Edited by Betty Keays-Young.
in, and stepped softly about the ward with their little torches.
A hundred beds all filled with men in pain give one plenty to think about, and it is during sleep that their attitudes of suffering strike one most. Some of them bury their heads in their pillows as shot partridges seek to bury theirs amongst autumn leaves. Others lie very stiff and straight, and all look very thin and haggard. I was struck by the contrast between the pillared concert-hall where they lie, with its platform of white paint and decorations, and the tragedy of suffering which now fills it.
At 2 a.m. more soldiers were brought in from the battlefield, all caked with dirt, and we began to work again. These last blinked oddly at the concert-hall and nurses and doctors, but I think they do not question anything much. They only want to go to sleep.
[Page Heading: A VISIT FROM SOME DESERTERS]
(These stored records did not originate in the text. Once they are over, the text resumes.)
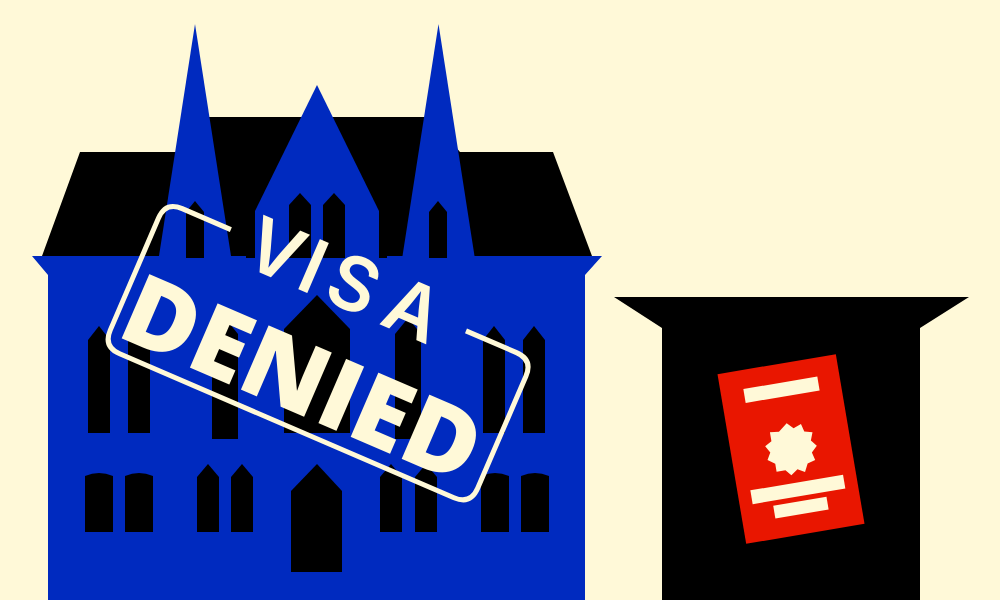
<!DOCTYPE html>
<html lang="en">
<head>
<meta charset="utf-8">
<title>Visa Denied</title>
<style>
:root {
  --cream: #fff9d8;
  --blue: #002abf;
  --black: #000;
  --red: #e91600;
}
html, body { margin: 0; width: 1000px; height: 600px; overflow: hidden; background: var(--cream); }
.illustration { display: block; width: 1000px; height: 600px; }
.roof, .windows, .door, .plinth { fill: var(--black); }
.walls { fill: var(--blue); }
.passport-cover { fill: var(--red); }
.passport-print, .stamp text { fill: var(--cream); }
.stamp-frame { fill: none; stroke: var(--cream); stroke-width: 5; stroke-linecap: butt; }
.stamp-top { font: 600 75px Inter, sans-serif; }
.stamp-main { font: 800 98px "Open Sans", "Noto Sans", sans-serif; }
</style>
</head>
<body>
<svg class="illustration" viewBox="0 0 1000 600" role="img" aria-label="A blue university building stamped Visa Denied, beside a red passport on a black plinth">
  <defs>
    <path id="spire" d="M0 24L36 256H-36Z"/>
    <path id="tower-window" d="M0 201L9 212V258H-9V212Z"/>
    <path id="gable-window" d="M0 193L11 205V258H-11V205Z"/>
    <path id="tall-window" d="M0 326L11 340V433H-11V340Z"/>
    <path id="hall-window" d="M0 318L13 334V439H-13V334Z"/>
    <path id="ground-window" d="M0 464L11 477V532H-11V477Z"/>
    <path id="low-window" d="M-14 476Q0 470 14 476V532H-14Z"/>
  </defs>

  <g class="building">
    <path class="roof" d="M42 256L80 152H176L205 117H430L460 152H553L592 256Z"/>
    <g class="walls">
      <path d="M32 256H602L585 275V600H48V275Z"/>
      <path d="M317 85L379 211V258H255V211Z"/>
      <use href="#spire" x="195"/>
      <use href="#spire" x="438.5"/>
    </g>
    <g class="windows">
      <use href="#tower-window" x="195"/>
      <use href="#tower-window" x="438"/>
      <use href="#gable-window" x="300"/>
      <use href="#gable-window" x="334"/>
      <path d="M246 211H255V258H246Z"/>
      <path d="M379 211H387V258H379Z"/>
      <use href="#tall-window" x="99"/>
      <use href="#tall-window" x="139"/>
      <use href="#tall-window" x="494"/>
      <use href="#tall-window" x="534"/>
      <use href="#hall-window" x="225"/>
      <use href="#hall-window" x="408"/>
      <path d="M317 295L350 329V433H284V329Z"/>
      <use href="#low-window" x="99"/>
      <use href="#low-window" x="139"/>
      <use href="#low-window" x="495"/>
      <use href="#low-window" x="535"/>
      <use href="#ground-window" x="208"/>
      <use href="#ground-window" x="242"/>
      <use href="#ground-window" x="391"/>
      <use href="#ground-window" x="426"/>
    </g>
    <path class="door" d="M317 464L342 491V572H291V491Z"/>
  </g>

  <path class="plinth" d="M614 297H969L920 328V600H662V328Z"/>

  <g class="passport" transform="translate(791 449) rotate(-9.6)">
    <rect class="passport-cover" x="-60" y="-86" width="120" height="172"/>
    <g class="passport-print">
      <rect x="-37" y="-67" width="75" height="14"/>
      <path class="passport-emblem" d="M0 -26L6 -20L14 -23L16 -15L24 -13L21 -5L26 1L20 7L22 15L14 17L10 25L3 21L-4 26L-9 20L-18 20L-18 12L-25 7L-21 0L-25 -7L-18 -11L-18 -20L-9 -19Z"/>
      <rect x="-47" y="34" width="94" height="14"/>
      <rect x="-27" y="53" width="54" height="13"/>
    </g>
  </g>

  <g class="stamp" transform="translate(165 198) rotate(23.3)">
    <path class="stamp-frame" d="M73 3H20Q2 3 2 21V143Q2 161 20 161H384Q402 161 402 143V21Q402 3 384 3H329"/>
    <text class="stamp-top" x="95 153 183 245" y="31">VISA</text>
    <text class="stamp-main" x="8" y="146" textLength="379" lengthAdjust="spacingAndGlyphs">DENIED</text>
  </g>
</svg>
</body>
</html>
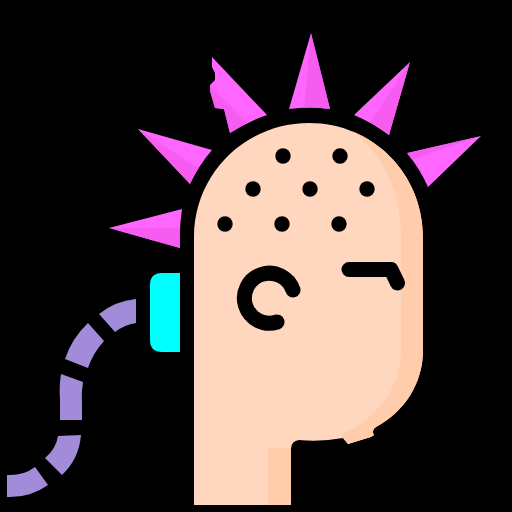
<!DOCTYPE html>
<html lang="en">
<head>
<meta charset="utf-8">
<title>Cyberpunk head icon</title>
<style>
:root {
  --ink: #000;
  --skin: #ffd7be;
  --skin-shade: #ffcdac;
  --spike: #ff66ff;
  --spike-shade: #f75cf0;
  --plug: #00ffff;
  --cable: #a28bd8;
}
html, body { margin: 0; background: var(--ink); overflow: hidden; }
svg { display: block; width: 512px; height: 512px; }
.background, .pores { fill: var(--ink); }
.skin { fill: var(--skin); }
.skin-shade { fill: var(--skin-shade); }
.spikes { fill: var(--spike); }
.spike-shades { fill: var(--spike-shade); }
.plug { fill: var(--plug); }
.cable { fill: var(--cable); }
.features { fill: none; stroke: var(--ink); stroke-width: 15; stroke-linecap: round; stroke-linejoin: round; }
</style>
</head>
<body>
<svg viewBox="0 0 512 512" role="img" aria-label="Head in profile with a spiked mohawk and a cable plugged into the neck">
  <defs>
    <circle id="pore" r="7.7"/>
    <clipPath id="head-clip">
      <path id="head" d="M194 505V237C194 174 245 123 309 123S423 174 423 237V350C423 384 404 412 376 427Q371 430 374 435L371 437L361 440L348 444L343 438Q321 442 299 440Q291 441 291 449V505Z"/>
    </clipPath>
    <clipPath id="spike-clip">
      <path id="spike-set" d="M109 228L182 209Q179 228 180 248ZM138 129L212 150Q199 165 190 184ZM212 57L267 115Q247 122 230 133L224 109L215 108L210 91V85L215 80V73L212 67ZM311 33L330 109Q310 106 289 109ZM410 62L389 135Q373 123 354 115ZM481 136L428 187Q420 169 407 153Z"/>
    </clipPath>
  </defs>

  <rect class="background" width="512" height="512"/>

  <g id="mohawk">
    <use href="#spike-set" class="spikes"/>
    <g class="spike-shades" clip-path="url(#spike-clip)">
      <path d="M109 228L181 228L181 250Z"/>
      <path d="M138 129L198 168L188 188Z"/>
      <path d="M208 84L228 103L248 123L230 135L206 112Z"/>
      <path d="M311 33L304 109H332Z"/>
      <path d="M410 62L370 122L391 138Z"/>
      <path d="M481 136L407 153L411 160Z"/>
    </g>
  </g>

  <g id="neural-cable">
    <path class="plug" d="M180 273V352H162Q150 352 150 340V285Q150 273 162 273Z"/>
    <g class="cable">
      <path d="M136 299V323Q124 325 115 332L99 314Q115 301 136 299Z"/>
      <path d="M88 323L104 341Q93 353 88 368L65 359Q72 338 88 323Z"/>
      <path d="M61 374L83 382Q81 393 82 405L82 420H60L60 400Q59 386 61 374Z"/>
      <path d="M58 436L81 435Q79 459 62 475L45 458Q56 449 58 436Z"/>
      <path d="M35 467L48 485Q30 498 7 497V475Q23 476 35 467Z"/>
    </g>
  </g>

  <g id="face">
    <use href="#head" class="skin"/>
    <g class="skin-shade" clip-path="url(#head-clip)">
      <path d="M352 131C382 154 401 190 401 237V350C401 388 376 420 342 434L343 446H425V123Z"/>
      <path d="M268 448H293V506H268Z"/>
    </g>
    <g class="pores">
      <use href="#pore" x="283" y="156"/>
      <use href="#pore" x="340" y="156"/>
      <use href="#pore" x="253" y="189"/>
      <use href="#pore" x="310" y="189"/>
      <use href="#pore" x="367" y="189"/>
      <use href="#pore" x="225" y="224"/>
      <use href="#pore" x="282" y="224"/>
      <use href="#pore" x="339" y="224"/>
    </g>
    <g class="features">
      <path id="ear" d="M293 290A25 25 0 1 0 277 322"/>
      <path id="eye" d="M349 269.5H391L397.5 283"/>
    </g>
  </g>
</svg>
</body>
</html>
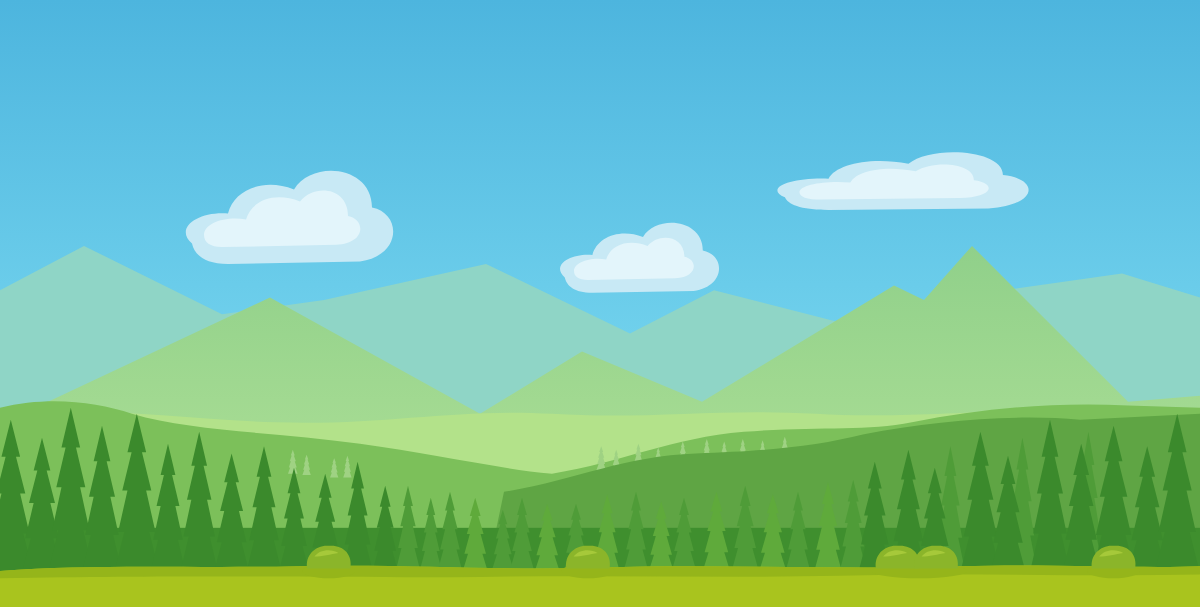
<!DOCTYPE html>
<html lang="en">
<head>
<meta charset="utf-8">
<title>Green Valley Landscape</title>
<link rel="stylesheet" href="https://fonts.googleapis.com/css2?family=Nunito&display=swap">
<style>
  :root {
    --sky-top: #4db5de;
    --sky-bottom: #8be6f4;
    --cloud-back: #c8e9f5;
    --cloud-front: #e3f5fb;
    --peak-far: #8fd5c6;
    --hill-soft: #b3e28a;
    --hill-green: #7cc05a;
    --hill-deep: #5fa544;
    --tree-far: #9fd283;
    --tree-mid: #4f9c38;
    --tree-dark: #3b8a2c;
    --tree-light: #5faa3b;
    --forest-floor: #3f8f2e;
    --ground: #a9c41e;
    --ground-edge: #95b51a;
    --bush: #8bb52a;
    --bush-light: #a6c93a;
  }
  html, body {
    margin: 0;
    padding: 0;
    width: 1200px;
    height: 607px;
    overflow: hidden;
    font-family: "Nunito", sans-serif;
  }
  .landscape {
    display: block;
    width: 1200px;
    height: 607px;
  }
</style>
</head>
<body>
<svg class="landscape" viewBox="0 0 1000 506" preserveAspectRatio="none" role="img" aria-label="Flat illustration of green mountains, a pine forest and a meadow under a blue sky">
  <defs>
    <linearGradient id="skyGradient" x1="0" y1="0" x2="0" y2="1">
      <stop offset="0" stop-color="var(--sky-top)"/>
      <stop offset="0.55" stop-color="#6fd0ec"/>
      <stop offset="1" stop-color="var(--sky-bottom)"/>
    </linearGradient>
    <linearGradient id="midPeakGradient" x1="0" y1="0" x2="0" y2="1">
      <stop offset="0" stop-color="#90d08a"/>
      <stop offset="1" stop-color="#b8e59a"/>
    </linearGradient>
    <symbol id="cloud" viewBox="0 0 180 100" preserveAspectRatio="none" overflow="visible">
      <path fill="var(--cloud-back)" d="M10 75 C-5 62 15 48 40 50 C45 30 70 20 95 30 C110 5 160 10 160 45 C185 50 185 85 150 90 L40 92 C20 92 12 84 10 75 Z"/>
      <path fill="var(--cloud-front)" d="M20 68 C20 58 38 52 55 55 C60 38 80 32 100 40 C112 25 140 28 140 52 C155 55 155 75 130 76 L35 78 C25 78 20 74 20 68 Z"/>
    </symbol>
    <symbol id="spruce" viewBox="0 0 44 100" preserveAspectRatio="none" overflow="visible">
      <path d="M22 0 L31 24 L27 24 L36 48 L31 48 L40 74 L34 74 L44 100 L0 100 L10 74 L4 74 L13 48 L8 48 L17 24 L13 24 Z"/>
    </symbol>
  </defs>

  <rect class="sky" width="1000" height="506" fill="url(#skyGradient)"/>

  <g class="clouds">
    <use href="#cloud" x="150" y="128" width="180" height="100"/>
    <use href="#cloud" x="463" y="175" width="138" height="75"/>
    <use href="#cloud" x="642" y="118" width="218" height="62"/>
  </g>

  <path class="far-peaks" fill="var(--peak-far)" d="M0 242 L70 205 L185 262 L270 250 L405 220 L525 278 L595 242 L705 270 L745 255 L935 228 L1000 248 L1000 506 L0 506 Z"/>

  <path class="middle-peaks" fill="url(#midPeakGradient)" d="M40 335 L225 248 L400 345 L485 293 L585 335 L745 238 L770 250 L810 205 L940 335 L1000 330 L1000 506 L0 506 Z"/>

  <path class="soft-hills" fill="var(--hill-soft)" d="M0 345 C80 338 160 350 230 352 C320 355 380 340 460 345 C540 350 600 340 680 345 C760 350 840 338 1000 342 L1000 506 L0 506 Z"/>

  <path class="green-hills" fill="var(--hill-green)" d="M0 340 C40 330 80 335 110 345 C160 360 230 360 300 370 C360 378 410 390 460 395 C520 385 560 365 620 360 C680 355 720 360 760 352 C820 340 880 335 940 338 L1000 340 L1000 506 L0 506 Z"/>

  <g class="distant-trees" fill="var(--tree-far)">
    <use href="#spruce" x="240" y="375" width="8" height="20"/>
    <use href="#spruce" x="252" y="379" width="7" height="17"/>
    <use href="#spruce" x="275" y="382" width="7" height="16"/>
    <use href="#spruce" x="286" y="380" width="7" height="18"/>
    <use href="#spruce" x="497" y="372" width="8" height="20"/>
    <use href="#spruce" x="510" y="375" width="7" height="17"/>
    <use href="#spruce" x="528" y="370" width="8" height="20"/>
    <use href="#spruce" x="545" y="373" width="7" height="17"/>
    <use href="#spruce" x="565" y="368" width="8" height="20"/>
    <use href="#spruce" x="585" y="366" width="8" height="20"/>
    <use href="#spruce" x="600" y="368" width="7" height="18"/>
    <use href="#spruce" x="615" y="366" width="8" height="20"/>
    <use href="#spruce" x="632" y="367" width="7" height="18"/>
    <use href="#spruce" x="650" y="364" width="8" height="20"/>
    <use href="#spruce" x="722" y="362" width="7" height="17"/>
    <use href="#spruce" x="735" y="362" width="7" height="17"/>
    <use href="#spruce" x="748" y="363" width="7" height="16"/>
  </g>

  <path class="near-hill" fill="var(--hill-deep)" d="M420 410 C480 400 520 380 580 378 C640 376 680 372 720 362 C780 350 850 345 900 350 L1000 345 L1000 506 L400 506 Z"/>

  <rect class="forest-floor" x="0" y="440" width="1000" height="66" fill="var(--forest-floor)"/>

  <g class="forest-back" fill="var(--tree-mid)">
    <use href="#spruce" x="330" y="405" width="20" height="70"/>
    <use href="#spruce" x="350" y="415" width="18" height="60"/>
    <use href="#spruce" x="365" y="410" width="20" height="65"/>
    <use href="#spruce" x="410" y="425" width="18" height="50"/>
    <use href="#spruce" x="425" y="415" width="20" height="60"/>
    <use href="#spruce" x="470" y="420" width="20" height="55"/>
    <use href="#spruce" x="520" y="410" width="20" height="65"/>
    <use href="#spruce" x="560" y="415" width="20" height="60"/>
    <use href="#spruce" x="610" y="405" width="22" height="70"/>
    <use href="#spruce" x="655" y="410" width="20" height="65"/>
    <use href="#spruce" x="700" y="400" width="22" height="75"/>
    <use href="#spruce" x="780" y="372" width="24" height="103"/>
    <use href="#spruce" x="840" y="365" width="24" height="110"/>
    <use href="#spruce" x="895" y="360" width="24" height="115"/>
  </g>

  <g class="forest-front-left" fill="var(--tree-dark)">
    <use href="#spruce" x="-10" y="350" width="38" height="128"/>
    <use href="#spruce" x="18" y="365" width="34" height="113"/>
    <use href="#spruce" x="40" y="340" width="38" height="138"/>
    <use href="#spruce" x="68" y="355" width="34" height="123"/>
    <use href="#spruce" x="95" y="345" width="38" height="133"/>
    <use href="#spruce" x="125" y="370" width="30" height="108"/>
    <use href="#spruce" x="150" y="360" width="32" height="118"/>
    <use href="#spruce" x="178" y="378" width="30" height="100"/>
    <use href="#spruce" x="205" y="372" width="30" height="106"/>
    <use href="#spruce" x="232" y="390" width="26" height="88"/>
    <use href="#spruce" x="258" y="395" width="26" height="83"/>
    <use href="#spruce" x="285" y="385" width="26" height="93"/>
    <use href="#spruce" x="310" y="405" width="22" height="73"/>
  </g>

  <g class="forest-front-middle" fill="var(--tree-light)">
    <use href="#spruce" x="385" y="415" width="22" height="63"/>
    <use href="#spruce" x="445" y="420" width="22" height="58"/>
    <use href="#spruce" x="495" y="412" width="22" height="66"/>
    <use href="#spruce" x="540" y="418" width="22" height="60"/>
    <use href="#spruce" x="585" y="410" width="24" height="68"/>
    <use href="#spruce" x="632" y="412" width="24" height="66"/>
    <use href="#spruce" x="678" y="402" width="24" height="76"/>
  </g>

  <g class="forest-front-right" fill="var(--tree-dark)">
    <use href="#spruce" x="715" y="385" width="28" height="93"/>
    <use href="#spruce" x="742" y="375" width="30" height="103"/>
    <use href="#spruce" x="765" y="390" width="28" height="88"/>
    <use href="#spruce" x="800" y="360" width="34" height="118"/>
    <use href="#spruce" x="825" y="380" width="30" height="98"/>
    <use href="#spruce" x="858" y="350" width="34" height="128"/>
    <use href="#spruce" x="885" y="370" width="32" height="108"/>
    <use href="#spruce" x="910" y="355" width="36" height="123"/>
    <use href="#spruce" x="940" y="372" width="32" height="106"/>
    <use href="#spruce" x="962" y="345" width="38" height="133"/>
  </g>

  <path class="meadow" fill="var(--ground)" d="M0 476 C80 470 160 474 250 472 C340 470 420 476 500 473 C600 470 700 475 800 472 C880 470 950 474 1000 472 L1000 506 L0 506 Z"/>
  <path class="meadow-edge" fill="var(--ground-edge)" d="M0 476 C80 470 160 474 250 472 C340 470 420 476 500 473 C600 470 700 475 800 472 C880 470 950 474 1000 472 L1000 479 C900 481 800 477 700 480 C600 482 500 479 400 481 C300 482 200 479 0 482 Z"/>

  <g class="bushes">
    <g transform="translate(254 452)">
      <ellipse cx="20" cy="24" rx="22" ry="6" fill="var(--ground-edge)"/>
      <path fill="var(--bush)" d="M2 22 C0 10 10 2 20 3 C32 2 40 10 38 22 Z"/>
      <path fill="var(--bush-light)" d="M8 12 C12 6 22 5 28 9 C22 10 14 12 8 12 Z"/>
    </g>
    <g transform="translate(470 452)">
      <ellipse cx="20" cy="24" rx="22" ry="6" fill="var(--ground-edge)"/>
      <path fill="var(--bush)" d="M2 22 C0 10 10 2 20 3 C32 2 40 10 38 22 Z"/>
      <path fill="var(--bush-light)" d="M8 12 C12 6 22 5 28 9 C22 10 14 12 8 12 Z"/>
    </g>
    <g transform="translate(728 452)">
      <ellipse cx="38" cy="24" rx="40" ry="6" fill="var(--ground-edge)"/>
      <path fill="var(--bush)" d="M2 22 C0 10 10 2 20 3 C32 2 40 10 38 22 Z"/>
      <path fill="var(--bush)" d="M34 22 C32 10 42 2 52 3 C64 2 72 10 70 22 Z"/>
      <path fill="var(--bush-light)" d="M8 12 C12 6 22 5 28 9 C22 10 14 12 8 12 Z M40 12 C44 6 54 5 60 9 C54 10 46 12 40 12 Z"/>
    </g>
    <g transform="translate(908 452)">
      <ellipse cx="20" cy="24" rx="22" ry="6" fill="var(--ground-edge)"/>
      <path fill="var(--bush)" d="M2 22 C0 10 10 2 20 3 C32 2 40 10 38 22 Z"/>
      <path fill="var(--bush-light)" d="M8 12 C12 6 22 5 28 9 C22 10 14 12 8 12 Z"/>
    </g>
  </g>
</svg>
</body>
</html>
I suppose that women would always be tender-hearted towards deserters. Three of them arrived at the hospital to-day with